It is clear, however, that even for tumors with thousands of mutations, a limited number of them are critical in cancer cell behavior—driver mutations—while many others are considered passenger mutations—potential noise in data interpretation. While the price of whole genome sequencing has dramatically improved—Illumina launched its HiSeq X Ten sequencer this year, which delivers the first $1000 genome at 30x coverage— the difficulty resides in the interpretation of the data from complex bioinformatics to actionable items in routine practice. Massive parallel sequencing or next generation sequencing offers a platform that can deliver answers (profiles) within 2 weeks and usually focuses on mutations (a few hundred) believed to be relevant in cancer cell biology.

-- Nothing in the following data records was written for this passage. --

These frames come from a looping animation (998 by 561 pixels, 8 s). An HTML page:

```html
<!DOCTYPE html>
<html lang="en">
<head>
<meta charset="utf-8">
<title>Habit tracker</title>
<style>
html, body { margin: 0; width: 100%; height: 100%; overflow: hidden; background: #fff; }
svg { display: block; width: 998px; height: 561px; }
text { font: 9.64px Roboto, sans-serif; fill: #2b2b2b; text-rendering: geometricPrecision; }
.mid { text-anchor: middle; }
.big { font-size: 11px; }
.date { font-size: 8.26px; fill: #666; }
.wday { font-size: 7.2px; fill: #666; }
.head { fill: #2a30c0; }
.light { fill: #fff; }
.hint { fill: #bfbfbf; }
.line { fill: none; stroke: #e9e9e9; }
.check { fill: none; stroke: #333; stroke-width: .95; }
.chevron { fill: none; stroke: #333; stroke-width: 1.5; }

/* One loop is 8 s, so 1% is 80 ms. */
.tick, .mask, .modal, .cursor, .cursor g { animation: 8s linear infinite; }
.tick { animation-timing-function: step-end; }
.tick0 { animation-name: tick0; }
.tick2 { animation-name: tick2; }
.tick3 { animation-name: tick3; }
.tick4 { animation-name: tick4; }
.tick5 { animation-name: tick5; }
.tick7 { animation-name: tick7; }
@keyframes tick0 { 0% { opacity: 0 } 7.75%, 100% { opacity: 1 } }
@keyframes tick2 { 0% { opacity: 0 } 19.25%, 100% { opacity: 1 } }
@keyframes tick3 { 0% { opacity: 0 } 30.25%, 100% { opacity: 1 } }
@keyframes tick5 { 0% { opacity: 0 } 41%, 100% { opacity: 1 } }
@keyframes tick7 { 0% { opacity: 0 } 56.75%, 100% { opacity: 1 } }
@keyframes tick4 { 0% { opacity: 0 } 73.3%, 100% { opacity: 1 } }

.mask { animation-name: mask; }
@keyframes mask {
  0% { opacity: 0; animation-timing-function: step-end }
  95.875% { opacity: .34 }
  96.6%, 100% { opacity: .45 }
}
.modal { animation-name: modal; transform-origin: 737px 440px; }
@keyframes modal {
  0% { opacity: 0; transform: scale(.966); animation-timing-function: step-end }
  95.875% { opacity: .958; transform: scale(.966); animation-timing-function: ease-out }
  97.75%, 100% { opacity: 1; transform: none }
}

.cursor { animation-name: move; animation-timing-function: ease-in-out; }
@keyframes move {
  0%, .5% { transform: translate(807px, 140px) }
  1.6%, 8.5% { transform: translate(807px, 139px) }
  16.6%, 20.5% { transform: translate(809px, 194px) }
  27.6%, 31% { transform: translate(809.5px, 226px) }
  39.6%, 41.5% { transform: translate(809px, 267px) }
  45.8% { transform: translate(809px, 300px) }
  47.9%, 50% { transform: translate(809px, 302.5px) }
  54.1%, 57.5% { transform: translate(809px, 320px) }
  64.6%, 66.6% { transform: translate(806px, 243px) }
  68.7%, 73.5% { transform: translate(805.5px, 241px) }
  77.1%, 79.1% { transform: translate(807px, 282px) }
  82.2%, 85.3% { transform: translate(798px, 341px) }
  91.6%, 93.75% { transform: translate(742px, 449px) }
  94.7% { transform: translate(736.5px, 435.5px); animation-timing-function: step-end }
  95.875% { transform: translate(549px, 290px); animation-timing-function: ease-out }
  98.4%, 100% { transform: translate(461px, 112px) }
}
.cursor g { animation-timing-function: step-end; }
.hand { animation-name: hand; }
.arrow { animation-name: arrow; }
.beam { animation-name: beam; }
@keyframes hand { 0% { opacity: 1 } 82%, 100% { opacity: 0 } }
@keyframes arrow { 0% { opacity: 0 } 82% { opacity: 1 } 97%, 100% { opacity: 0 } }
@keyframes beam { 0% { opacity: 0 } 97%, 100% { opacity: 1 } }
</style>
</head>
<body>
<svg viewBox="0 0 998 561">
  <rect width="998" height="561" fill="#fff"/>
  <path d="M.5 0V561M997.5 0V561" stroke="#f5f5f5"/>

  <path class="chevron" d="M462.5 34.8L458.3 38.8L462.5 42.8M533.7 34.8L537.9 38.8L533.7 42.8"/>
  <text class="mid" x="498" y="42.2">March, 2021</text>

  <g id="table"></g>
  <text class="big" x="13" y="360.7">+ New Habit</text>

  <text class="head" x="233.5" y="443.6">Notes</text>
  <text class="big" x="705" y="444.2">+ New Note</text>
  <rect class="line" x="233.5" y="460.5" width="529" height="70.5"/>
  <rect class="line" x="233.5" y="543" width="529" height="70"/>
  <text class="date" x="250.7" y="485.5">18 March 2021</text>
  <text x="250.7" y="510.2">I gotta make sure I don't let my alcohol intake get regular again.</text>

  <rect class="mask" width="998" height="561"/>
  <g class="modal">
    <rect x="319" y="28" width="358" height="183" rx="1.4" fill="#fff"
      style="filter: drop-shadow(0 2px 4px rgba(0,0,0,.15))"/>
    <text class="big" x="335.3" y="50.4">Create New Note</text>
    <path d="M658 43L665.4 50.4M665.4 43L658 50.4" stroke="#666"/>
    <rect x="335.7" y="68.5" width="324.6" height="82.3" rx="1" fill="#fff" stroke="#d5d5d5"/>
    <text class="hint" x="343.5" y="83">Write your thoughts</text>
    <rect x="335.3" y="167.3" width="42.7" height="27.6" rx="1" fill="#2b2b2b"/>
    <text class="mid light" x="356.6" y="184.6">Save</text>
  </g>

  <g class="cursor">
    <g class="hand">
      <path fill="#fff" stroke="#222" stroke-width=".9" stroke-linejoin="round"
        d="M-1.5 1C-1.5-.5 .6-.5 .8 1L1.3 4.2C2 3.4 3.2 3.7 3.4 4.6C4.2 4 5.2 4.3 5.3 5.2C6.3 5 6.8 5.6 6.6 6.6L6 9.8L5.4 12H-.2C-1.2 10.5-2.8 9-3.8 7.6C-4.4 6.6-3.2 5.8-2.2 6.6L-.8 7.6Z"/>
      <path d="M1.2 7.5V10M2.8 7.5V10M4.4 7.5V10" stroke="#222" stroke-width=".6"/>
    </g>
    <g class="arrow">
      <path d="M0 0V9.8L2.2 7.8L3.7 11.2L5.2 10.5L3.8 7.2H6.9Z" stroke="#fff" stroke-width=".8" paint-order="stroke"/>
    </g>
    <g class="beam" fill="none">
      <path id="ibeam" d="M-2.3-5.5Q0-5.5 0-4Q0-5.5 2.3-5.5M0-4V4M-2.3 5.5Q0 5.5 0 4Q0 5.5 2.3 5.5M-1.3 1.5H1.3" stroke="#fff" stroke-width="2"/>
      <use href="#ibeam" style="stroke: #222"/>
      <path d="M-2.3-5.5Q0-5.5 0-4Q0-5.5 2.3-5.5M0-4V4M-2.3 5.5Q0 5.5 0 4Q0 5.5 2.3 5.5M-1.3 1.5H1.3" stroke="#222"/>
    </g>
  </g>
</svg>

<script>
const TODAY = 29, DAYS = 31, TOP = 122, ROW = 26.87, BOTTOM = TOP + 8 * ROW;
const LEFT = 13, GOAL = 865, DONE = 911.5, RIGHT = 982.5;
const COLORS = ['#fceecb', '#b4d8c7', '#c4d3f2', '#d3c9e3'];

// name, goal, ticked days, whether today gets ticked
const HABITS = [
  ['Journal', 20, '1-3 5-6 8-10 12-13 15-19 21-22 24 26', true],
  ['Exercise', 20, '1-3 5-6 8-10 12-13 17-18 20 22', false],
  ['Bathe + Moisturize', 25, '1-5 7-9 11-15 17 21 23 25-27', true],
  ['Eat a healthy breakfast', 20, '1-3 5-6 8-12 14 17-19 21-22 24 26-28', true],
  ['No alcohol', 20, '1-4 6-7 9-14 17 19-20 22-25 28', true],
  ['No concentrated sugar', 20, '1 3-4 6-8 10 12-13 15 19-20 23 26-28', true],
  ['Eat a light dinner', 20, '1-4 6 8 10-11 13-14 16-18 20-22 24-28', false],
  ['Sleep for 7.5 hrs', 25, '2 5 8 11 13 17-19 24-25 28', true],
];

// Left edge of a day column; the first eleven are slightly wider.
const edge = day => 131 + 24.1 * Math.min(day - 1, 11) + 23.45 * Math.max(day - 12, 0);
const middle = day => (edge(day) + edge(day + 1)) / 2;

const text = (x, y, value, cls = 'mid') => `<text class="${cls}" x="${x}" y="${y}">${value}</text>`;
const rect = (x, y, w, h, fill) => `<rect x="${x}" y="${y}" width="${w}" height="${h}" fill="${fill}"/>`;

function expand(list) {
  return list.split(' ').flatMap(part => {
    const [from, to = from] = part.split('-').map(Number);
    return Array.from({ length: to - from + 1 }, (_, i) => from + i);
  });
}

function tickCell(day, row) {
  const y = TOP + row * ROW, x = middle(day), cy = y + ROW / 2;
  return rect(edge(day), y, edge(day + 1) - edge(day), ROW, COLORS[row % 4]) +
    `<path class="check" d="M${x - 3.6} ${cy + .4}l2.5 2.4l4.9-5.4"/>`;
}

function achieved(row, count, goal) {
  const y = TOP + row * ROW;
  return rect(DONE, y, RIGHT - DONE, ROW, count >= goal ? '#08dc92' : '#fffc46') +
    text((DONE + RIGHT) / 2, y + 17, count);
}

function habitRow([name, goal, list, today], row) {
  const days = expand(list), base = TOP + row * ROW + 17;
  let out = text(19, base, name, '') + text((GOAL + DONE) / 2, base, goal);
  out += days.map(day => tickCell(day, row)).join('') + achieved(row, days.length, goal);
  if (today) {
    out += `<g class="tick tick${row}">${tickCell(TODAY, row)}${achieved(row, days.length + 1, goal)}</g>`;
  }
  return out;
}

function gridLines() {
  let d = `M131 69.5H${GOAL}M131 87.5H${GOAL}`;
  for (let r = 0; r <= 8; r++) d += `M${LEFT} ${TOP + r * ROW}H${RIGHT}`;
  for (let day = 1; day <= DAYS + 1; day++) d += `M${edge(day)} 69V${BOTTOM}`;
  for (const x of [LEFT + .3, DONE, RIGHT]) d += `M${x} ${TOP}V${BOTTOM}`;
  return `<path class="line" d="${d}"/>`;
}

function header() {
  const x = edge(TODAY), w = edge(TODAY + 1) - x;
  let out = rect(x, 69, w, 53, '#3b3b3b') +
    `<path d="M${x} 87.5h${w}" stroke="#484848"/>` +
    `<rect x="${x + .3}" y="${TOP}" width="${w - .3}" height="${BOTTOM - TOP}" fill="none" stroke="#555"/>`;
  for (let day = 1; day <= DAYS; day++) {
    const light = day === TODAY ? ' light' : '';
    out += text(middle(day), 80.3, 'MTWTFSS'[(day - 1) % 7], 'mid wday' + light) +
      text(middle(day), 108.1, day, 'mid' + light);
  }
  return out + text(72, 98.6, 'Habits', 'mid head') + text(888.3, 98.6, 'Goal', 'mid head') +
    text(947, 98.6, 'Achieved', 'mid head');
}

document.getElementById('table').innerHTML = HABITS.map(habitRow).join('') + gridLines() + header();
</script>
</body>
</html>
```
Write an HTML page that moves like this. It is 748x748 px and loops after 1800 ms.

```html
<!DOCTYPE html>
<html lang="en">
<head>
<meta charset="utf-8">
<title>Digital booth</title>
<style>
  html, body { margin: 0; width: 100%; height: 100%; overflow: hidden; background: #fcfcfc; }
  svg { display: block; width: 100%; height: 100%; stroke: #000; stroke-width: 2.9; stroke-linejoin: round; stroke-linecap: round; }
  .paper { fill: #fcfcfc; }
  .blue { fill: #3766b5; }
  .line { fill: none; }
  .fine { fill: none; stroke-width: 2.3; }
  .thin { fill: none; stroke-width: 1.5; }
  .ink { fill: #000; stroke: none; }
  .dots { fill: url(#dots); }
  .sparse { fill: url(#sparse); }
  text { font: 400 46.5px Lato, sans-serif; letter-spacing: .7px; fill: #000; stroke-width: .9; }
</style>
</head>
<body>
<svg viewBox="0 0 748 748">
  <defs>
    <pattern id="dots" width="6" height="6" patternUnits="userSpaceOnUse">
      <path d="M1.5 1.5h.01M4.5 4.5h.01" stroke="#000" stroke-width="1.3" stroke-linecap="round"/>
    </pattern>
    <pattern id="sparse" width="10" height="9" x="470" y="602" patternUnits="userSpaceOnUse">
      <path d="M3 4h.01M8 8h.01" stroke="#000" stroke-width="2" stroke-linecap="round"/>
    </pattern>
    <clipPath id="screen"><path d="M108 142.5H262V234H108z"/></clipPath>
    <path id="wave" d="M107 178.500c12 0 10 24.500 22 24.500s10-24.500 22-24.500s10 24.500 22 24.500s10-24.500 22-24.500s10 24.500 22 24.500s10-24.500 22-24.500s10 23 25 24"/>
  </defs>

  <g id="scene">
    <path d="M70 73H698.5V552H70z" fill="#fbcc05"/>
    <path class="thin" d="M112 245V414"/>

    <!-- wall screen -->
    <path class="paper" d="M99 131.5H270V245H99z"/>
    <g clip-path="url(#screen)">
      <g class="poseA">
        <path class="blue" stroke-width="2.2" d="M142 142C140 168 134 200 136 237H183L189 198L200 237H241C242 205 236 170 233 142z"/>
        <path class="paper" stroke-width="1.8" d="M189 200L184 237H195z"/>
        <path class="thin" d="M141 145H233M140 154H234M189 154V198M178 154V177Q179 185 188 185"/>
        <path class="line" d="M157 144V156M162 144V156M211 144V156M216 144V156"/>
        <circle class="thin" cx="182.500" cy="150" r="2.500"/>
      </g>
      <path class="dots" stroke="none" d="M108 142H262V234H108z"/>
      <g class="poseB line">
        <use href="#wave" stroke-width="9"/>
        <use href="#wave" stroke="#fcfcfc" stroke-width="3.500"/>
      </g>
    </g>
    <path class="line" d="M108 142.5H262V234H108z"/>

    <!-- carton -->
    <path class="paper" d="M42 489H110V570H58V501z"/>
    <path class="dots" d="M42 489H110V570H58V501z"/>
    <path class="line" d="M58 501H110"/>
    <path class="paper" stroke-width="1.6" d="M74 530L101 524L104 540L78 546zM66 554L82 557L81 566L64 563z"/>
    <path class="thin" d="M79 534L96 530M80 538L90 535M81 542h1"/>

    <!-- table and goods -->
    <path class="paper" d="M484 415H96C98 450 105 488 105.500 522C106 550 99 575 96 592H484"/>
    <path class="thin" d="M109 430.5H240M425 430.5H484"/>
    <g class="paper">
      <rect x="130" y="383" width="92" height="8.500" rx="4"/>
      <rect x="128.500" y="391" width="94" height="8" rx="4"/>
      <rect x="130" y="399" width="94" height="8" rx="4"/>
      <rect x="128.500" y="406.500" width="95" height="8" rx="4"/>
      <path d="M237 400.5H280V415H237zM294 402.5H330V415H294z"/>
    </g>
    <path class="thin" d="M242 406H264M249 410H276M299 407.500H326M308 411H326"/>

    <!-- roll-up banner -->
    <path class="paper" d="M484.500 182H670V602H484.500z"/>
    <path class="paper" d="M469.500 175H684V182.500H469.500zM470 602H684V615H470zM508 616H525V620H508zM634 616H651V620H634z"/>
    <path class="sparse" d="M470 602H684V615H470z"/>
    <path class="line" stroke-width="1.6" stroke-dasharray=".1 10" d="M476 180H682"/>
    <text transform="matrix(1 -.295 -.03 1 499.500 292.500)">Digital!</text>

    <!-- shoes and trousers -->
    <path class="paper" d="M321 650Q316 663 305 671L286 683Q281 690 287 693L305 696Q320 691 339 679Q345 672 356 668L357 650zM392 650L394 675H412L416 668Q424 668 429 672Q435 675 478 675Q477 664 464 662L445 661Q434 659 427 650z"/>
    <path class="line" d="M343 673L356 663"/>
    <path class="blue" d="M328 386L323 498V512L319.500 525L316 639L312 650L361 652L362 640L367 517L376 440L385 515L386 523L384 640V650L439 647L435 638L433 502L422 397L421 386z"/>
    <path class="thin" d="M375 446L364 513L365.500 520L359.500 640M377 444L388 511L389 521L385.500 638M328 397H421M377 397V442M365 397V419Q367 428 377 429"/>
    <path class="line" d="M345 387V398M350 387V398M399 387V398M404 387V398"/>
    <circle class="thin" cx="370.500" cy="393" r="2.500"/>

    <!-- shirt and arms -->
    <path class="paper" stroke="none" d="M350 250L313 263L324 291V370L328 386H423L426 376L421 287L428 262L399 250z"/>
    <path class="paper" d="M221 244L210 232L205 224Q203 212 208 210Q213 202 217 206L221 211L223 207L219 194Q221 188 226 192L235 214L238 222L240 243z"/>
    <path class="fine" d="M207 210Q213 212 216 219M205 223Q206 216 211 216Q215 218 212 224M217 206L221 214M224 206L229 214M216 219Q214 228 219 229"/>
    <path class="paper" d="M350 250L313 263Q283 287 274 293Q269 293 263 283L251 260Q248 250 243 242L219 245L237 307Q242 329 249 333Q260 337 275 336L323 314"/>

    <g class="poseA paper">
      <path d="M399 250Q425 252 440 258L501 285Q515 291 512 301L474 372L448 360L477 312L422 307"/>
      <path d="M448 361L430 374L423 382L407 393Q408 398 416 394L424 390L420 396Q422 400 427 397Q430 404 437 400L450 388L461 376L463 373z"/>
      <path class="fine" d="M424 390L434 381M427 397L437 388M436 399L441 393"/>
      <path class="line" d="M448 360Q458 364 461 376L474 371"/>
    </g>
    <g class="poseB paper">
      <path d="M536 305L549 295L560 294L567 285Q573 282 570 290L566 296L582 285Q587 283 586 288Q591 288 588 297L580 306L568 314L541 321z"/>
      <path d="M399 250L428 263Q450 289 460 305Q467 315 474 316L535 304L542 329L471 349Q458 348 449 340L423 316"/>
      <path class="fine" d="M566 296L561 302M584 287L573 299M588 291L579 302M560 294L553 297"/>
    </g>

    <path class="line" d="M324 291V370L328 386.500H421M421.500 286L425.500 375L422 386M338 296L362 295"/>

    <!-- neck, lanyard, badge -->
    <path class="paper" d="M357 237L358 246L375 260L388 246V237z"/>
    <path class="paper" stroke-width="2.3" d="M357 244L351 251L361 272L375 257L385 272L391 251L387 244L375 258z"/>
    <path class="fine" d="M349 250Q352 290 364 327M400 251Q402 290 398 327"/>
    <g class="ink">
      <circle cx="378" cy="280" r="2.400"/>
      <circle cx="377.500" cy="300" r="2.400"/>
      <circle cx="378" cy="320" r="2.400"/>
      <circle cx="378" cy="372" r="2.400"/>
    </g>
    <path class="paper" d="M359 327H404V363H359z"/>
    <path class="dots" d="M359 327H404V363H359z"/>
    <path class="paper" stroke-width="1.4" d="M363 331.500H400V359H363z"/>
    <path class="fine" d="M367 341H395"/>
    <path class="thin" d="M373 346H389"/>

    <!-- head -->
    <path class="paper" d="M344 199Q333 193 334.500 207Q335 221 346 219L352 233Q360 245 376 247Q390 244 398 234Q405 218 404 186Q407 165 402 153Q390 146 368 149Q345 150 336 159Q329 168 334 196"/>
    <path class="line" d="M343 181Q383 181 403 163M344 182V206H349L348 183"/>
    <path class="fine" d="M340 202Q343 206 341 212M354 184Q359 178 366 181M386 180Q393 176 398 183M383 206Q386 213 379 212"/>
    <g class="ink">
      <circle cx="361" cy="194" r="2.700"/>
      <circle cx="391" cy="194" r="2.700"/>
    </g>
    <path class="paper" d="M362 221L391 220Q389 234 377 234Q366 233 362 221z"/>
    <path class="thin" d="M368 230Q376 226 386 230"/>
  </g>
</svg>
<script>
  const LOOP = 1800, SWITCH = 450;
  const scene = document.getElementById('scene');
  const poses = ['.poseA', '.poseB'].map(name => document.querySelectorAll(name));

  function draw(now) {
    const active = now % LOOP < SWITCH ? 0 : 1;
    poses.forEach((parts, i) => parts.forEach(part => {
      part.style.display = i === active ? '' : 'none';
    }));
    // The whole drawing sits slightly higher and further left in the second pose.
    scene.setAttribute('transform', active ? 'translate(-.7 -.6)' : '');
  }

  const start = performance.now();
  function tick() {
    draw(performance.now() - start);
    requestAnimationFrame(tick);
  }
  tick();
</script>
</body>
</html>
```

While the technology keeps evolving rapidly and might make it easier (smaller amount of materials needed or profiles based on circulating tumor cells [CTCs]), it becomes clear that an enormous effort is needed to implement these changes in the current and future management of cancer patients. The goal is to ultimately be able to integrate all these -omics data through more crossdisciplinary biology approaches and computational science—the foundation of the promising and elegant field of systems biology led by Leroy Hood (see our upcoming “Applications of Systems Biology in Cancer” conference on May 12, 2014, at the John Theurer Cancer Center).
Emerging efforts to develop molecularly relevant clinical trials still face a lot of challenges: from access to tissue (with repeat biopsies critical to understanding clonal evolution and resistance), to defining relevant subsets of important mutations (to reduce noise and improve feasibility), to eventually analyzing pathways/ networks that hopefully will guide our decisions in the future. There is no question that the era of precision medicine has arrived, and we need to embrace it and resolve together the challenges that come with it, including at the regulatory level.
The ultimate integration of -omics data at large will help improve cancer patients’ outcome at several levels: (1) early detection (before any symptoms or clinical abnormality) using, for example, CTCs, serum proteins, or exosomes signatures (2) patient stratification at diagnosis (eg, identify patients who will do well with a classic regimen versus offering a new option) (3) build clinical trials that are molecularly relevant (eg, adaptive trials) (4) assessment of disease progression, response, or resistance to therapy (5) eventually redefining the classification of the tumor itself through the ongoing work of large consortia (TCGA and ICGC).
Implementing precision medicine requires a global effort from clinicians, insurance providers, government regulators, and the pharmaceutical industry. Finally simplifying the drug development process (away from phase III trials) by focusing on targeted populations will help reduce costs, while giving the right drug to a given patient, and will translate into a better “mileage.” This in itself will help control cancer care cost by reducing the use of empiric and palliative ineffective therapies. “Smarter medicine is better medicine!”